The Arbre du Ténéré was the loneliest tree in the world. It stood on a caravan route in the Ténéré region of Niger, in the dune seas of the Sahara. Arbre du Ténéré, in the company of some other little Acacia trees, took root there a long time earlier, when the ground was not quite so dry. After things dried up and his colleagues dwindled away, Arbre du Ténéré stuck around—his roots stretching 131 feet into the soil and his isolation stretching 120 miles in all directions.
Michel Lesourd described the tree in 1939:

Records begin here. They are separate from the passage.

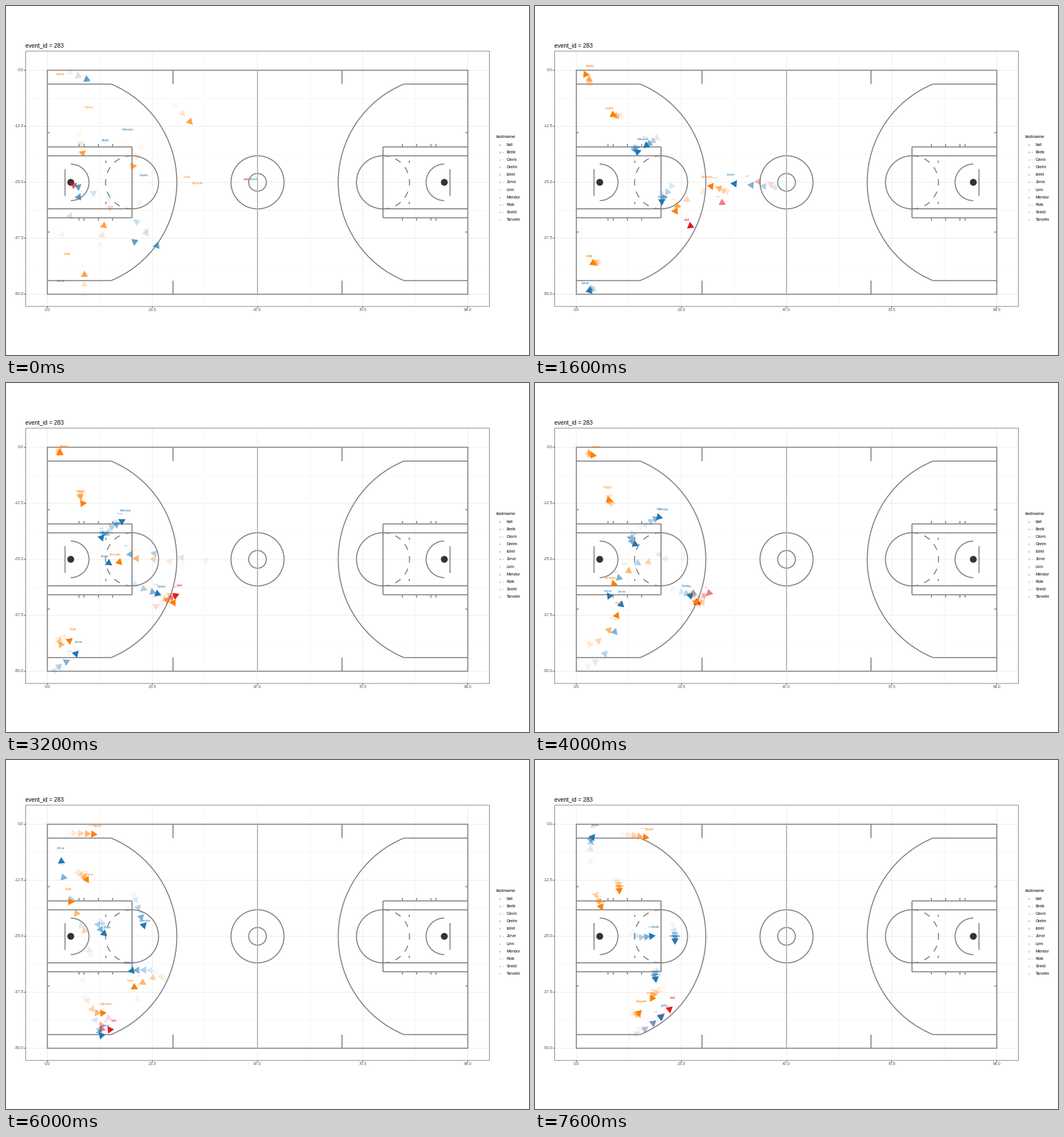
A matplotlib script for the animation above (8 s loop, 917 by 611 pixels).

```python
import numpy as np
import matplotlib.pyplot as plt
from matplotlib.animation import FuncAnimation
from matplotlib.patches import Arc, Circle, Polygon, Rectangle

W, H, DPI = 917, 611, 100
PT = 72 / DPI
FRAMES, INTERVAL = 20, 400
RED, BLUE, ORANGE = "#e31a1c", "#1f78b4", "#ff7f00"
GREY, COURT_WIDTH = "#7f7f7f", 1.75
FADE = [1, .57, .33, .16, .06]
TAIL_FADE = [.72, .2, .07]
RADIUS = 7.4
MID_X, MID_Y = 440.5, 308.2
FOOT = 7.842

plt.rcParams["font.family"] = "Liberation Sans"
plt.rcParams["path.snap"] = False
fig = plt.figure(figsize=(W / DPI, H / DPI), dpi=DPI, facecolor="white")
ax = fig.add_axes([0, 0, 1, 1])
ax.set(xlim=(-.5, W - .5), ylim=(H - .5, -.5))
ax.axis("off")


def line(x0, y0, x1, y1, color=GREY, width=COURT_WIDTH, z=2):
    ax.plot([x0, x1], [y0, y1], color=color, lw=width * PT, zorder=z,
            solid_capstyle="butt")


def label(x, y, text, size, color="black", z=3, **kw):
    return ax.text(x, y, text, fontsize=size * PT, color=color, zorder=z, **kw)


def smooth(t, knots, values):
    """Cubic Hermite curve through the knots."""
    slope = np.gradient(values, knots)
    i = np.clip(np.searchsorted(knots, t, side="right") - 1, 0, len(knots) - 2)
    h = knots[i + 1] - knots[i]
    u = (t - knots[i]) / h
    return ((1 + 2 * u) * (1 - u) ** 2 * values[i] + u ** 2 * (3 - 2 * u) * values[i + 1]
            + h * u * (1 - u) * ((1 - u) * slope[i] - u * slope[i + 1]))


players = []


def track(name, color, tail, *keys):
    """tail: last place and step of the play before; keys: (frame, x, y)."""
    knots, x, y = np.array(keys, float).T
    t = np.arange(FRAMES)
    path = np.column_stack([smooth(t, knots, x), smooth(t, knots, y)])
    players.append((name, color, np.array(tail).reshape(2, 2), path))


track("ball", RED, (118, 313, -64, -40), (0, 421, 318), (2, 384, 307), (4, 266, 389),
      (6, 288, 376), (10, 277, 388), (12, 173, 455), (15, 189, 471), (19, 241, 431))
track("Brelk", BLUE, (126, 316, -27, -11), (0, 174, 250), (4, 178, 262), (7, 167, 270),
      (9, 172, 284), (12, 161, 288), (15, 177, 308), (19, 211, 307))
track("Cavro", ORANGE, (134, 257, 3, 17), (0, 145, 192), (4, 130, 194), (7, 131, 206),
      (10, 127, 197), (15, 145, 215), (19, 148, 235))
track("Grelm", BLUE, (127, 334, 15, -33), (0, 241, 311), (4, 222, 349), (8, 272, 371),
      (12, 245, 367), (15, 213, 370), (19, 212, 390))
track("Istrel", BLUE, (264, 419, 19, 22), (0, 433, 318), (4, 342, 310), (7, 210, 300),
      (10, 127, 379), (12, 159, 461), (15, 174, 480), (19, 226, 445))
track("Jorve", BLUE, (141, 128, 15, 6), (0, 96, 496), (6, 98, 491), (8, 127, 468),
      (10, 152, 380), (14, 98, 198), (16, 97, 148), (19, 105, 129))
track("Lirm", ORANGE, (171, 384, 3, -17), (0, 317, 314), (3, 243, 354), (6, 285, 381),
      (10, 275, 381), (12, 264, 378), (15, 218, 401), (19, 201, 423))
track("Mendur", BLUE, (225, 412, -4, 34), (0, 213, 231), (5, 188, 250), (10, 224, 236),
      (12, 229, 251), (15, 243, 296), (19, 245, 323))
track("Rolk", ORANGE, (137, 470, 0, -17), (0, 107, 449), (5, 95, 454), (7, 103, 457),
      (10, 146, 400), (12, 145, 325), (15, 109, 241), (19, 118, 263))
track("Sneld", ORANGE, (322, 202, 13, 14), (0, 95, 134), (3, 95, 120), (6, 98, 124),
      (10, 108, 127), (15, 160, 130), (19, 200, 136))
track("Tarvelin", ORANGE, (222, 280, -7, 17), (0, 336, 325), (4, 301, 314), (8, 191, 315),
      (10, 132, 356), (12, 145, 428), (15, 176, 442), (19, 187, 437))


def draw_axes():
    left, right, top, bottom = 34, 847, 78.5, 525.5
    for i in range(9):
        x, y = 72 + i * 11.75 * FOOT, 112 + i * 6.25 * FOOT
        major = i % 2 == 0
        color, width = ("#ebebeb", 1) if major else ("#f0f0f0", .6)
        line(x, top, x, bottom, color, width, 0)
        line(left, y, right, y, color, width, 0)
        if major:
            line(x, bottom, x, bottom + 3, "#333333", .9)
            line(left - 3, y, left, y, "#333333", .9)
            label(x, 532, f"{11.75 * i:.1f}", 7, "#4d4d4d", ha="center", va="center")
            label(30, y, f"{0 - 6.25 * i:.1f}", 7, "#4d4d4d", ha="right", va="center")
    ax.add_patch(Rectangle((left, top), right - left, bottom - top, fill=False,
                           ec="#5a5a5a", lw=.8 * PT, zorder=8))
    label(33.5, 71.7, "event_id = 283", 10.1)


def draw_half(side):
    def mx(x):
        return x if side > 0 else 2 * MID_X - x

    def seg(x0, y0, x1, y1):
        line(mx(x0), y0, mx(x1), y1)

    def arc(x, r, start, end):
        if side < 0:
            start, end = 180 - end, 180 - start
        ax.add_patch(Arc((mx(x), MID_Y), 2 * r, 2 * r, theta1=start, theta2=end,
                         ec=GREY, lw=COURT_WIDTH * PT, zorder=2))

    hoop, free_throw = 113, 220.5
    reach = np.degrees(np.arctan2(172, 70))
    arc(hoop, 186, -reach, reach)
    arc(hoop, 32, -90, 90)
    arc(free_throw, 46.5, -90, 90)
    dash = 180 / 13
    for i in range(7):
        arc(free_throw, 46.5, 90 + 2 * i * dash, 90 + (2 * i + 1) * dash)
    for s in (-1, 1):
        def y(d):
            return MID_Y + s * d
        seg(72, y(172), 183, y(172))
        seg(72, y(62), free_throw, y(62))
        seg(72, y(46.4), free_throw, y(46.4))
        seg(292.3, y(172), 292.3, y(196))
        seg(72, y(87), 76, y(87))
        seg(174.5, y(34), 174.5, y(38))
        for x in (127.5, 136.5, 161.5, 186.5):
            seg(x, y(63), x, y(67))
    seg(free_throw, MID_Y - 62, free_throw, MID_Y + 62)
    seg(103, 285, 103, 332)
    ax.add_patch(Circle((mx(hoop), MID_Y), 6, color="#333333", lw=0, zorder=2))


def draw_court():
    draw_half(1)
    draw_half(-1)
    ax.add_patch(Rectangle((72, 112), 94 * FOOT, 50 * FOOT, fill=False, ec=GREY,
                           lw=COURT_WIDTH * PT, zorder=2))
    for r in (15.5, 46.5):
        ax.add_patch(Circle((MID_X, MID_Y), r, fill=False, ec=GREY,
                            lw=COURT_WIDTH * PT, zorder=2))
    line(MID_X, 112, MID_X, 112 + 50 * FOOT, "#b8b8b8", 2)


def draw_legend():
    label(859.5, 230.5, "lastname", 8.3)
    for i, (name, color, *_) in enumerate(players):
        y = 242.7 + 13.15 * i
        label(866, y, "a", 4.6, color, ha="center", va="center", alpha=.85)
        if i in (1, 2, 5, 8, 9):
            line(870.5, y, 871.7, y, color, .9)
        label(877, y, name, 7, va="center")


moving = []


def arrowhead(center, heading, color, alpha, z):
    a = heading + np.radians([0, 120, 240])
    corners = np.column_stack([center[0] + RADIUS * np.cos(a),
                               center[1] + RADIUS * np.sin(a)])
    moving.append(ax.add_patch(Polygon(corners, fc=color, lw=0, alpha=alpha, zorder=z)))


def draw_tails(frame):
    for age, alpha in enumerate(TAIL_FADE[frame:]):
        for _, color, (end, step), _ in players:
            arrowhead(end - age * step, np.arctan2(step[1], step[0]), color, alpha, 4)


def update(frame):
    while moving:
        moving.pop().remove()
    draw_tails(frame)
    for age in range(min(frame, len(FADE) - 1), -1, -1):
        t, z = frame - age, 6 - age / 4
        for name, color, _, path in players:
            tip = path[t]
            if t > 0:
                dx, dy = tip - path[t - 1]
                heading = np.arctan2(dy, dx)
                back = RADIUS * np.array([np.cos(heading), np.sin(heading)])
                arrowhead(tip - back, heading, color, FADE[age], z)
            if age < 3:
                moving.append(label(tip[0], tip[1] - 15, name, 5.9 * FADE[age], color, z + .1,
                                    alpha=FADE[age], ha="center", va="center"))
    return moving


draw_axes()
draw_court()
draw_legend()
anim = FuncAnimation(fig, update, frames=FRAMES, interval=INTERVAL, repeat=True,
                     repeat_delay=0, blit=False)
plt.show()
```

One must see the Tree to believe its existence. What is its secret? How can it still be living in spite of the multitudes of camels which trample at its sides. How at each azalai does not a lost camel eat its leaves and thorns? Why don't the numerous Touareg leading the salt caravans cut its branches to make fires to brew their tea? The only answer is that the tree is taboo and considered as such by the caravaniers.
There is a kind of superstition, a tribal order which is always respected. Each year the azalai gather round the Tree before facing the crossing of the Ténéré. The Acacia has become a living lighthouse; it is the first or the last landmark for the azalai leaving Agadez for Bilma, or returning.
Thirty-odd years later, the Arbre du Ténéré's loneliness was abruptly ended:
The tree was knocked down by an allegedly drunk Libyan truck driver in 1973.
(List of famous trees is occupying my brain today.)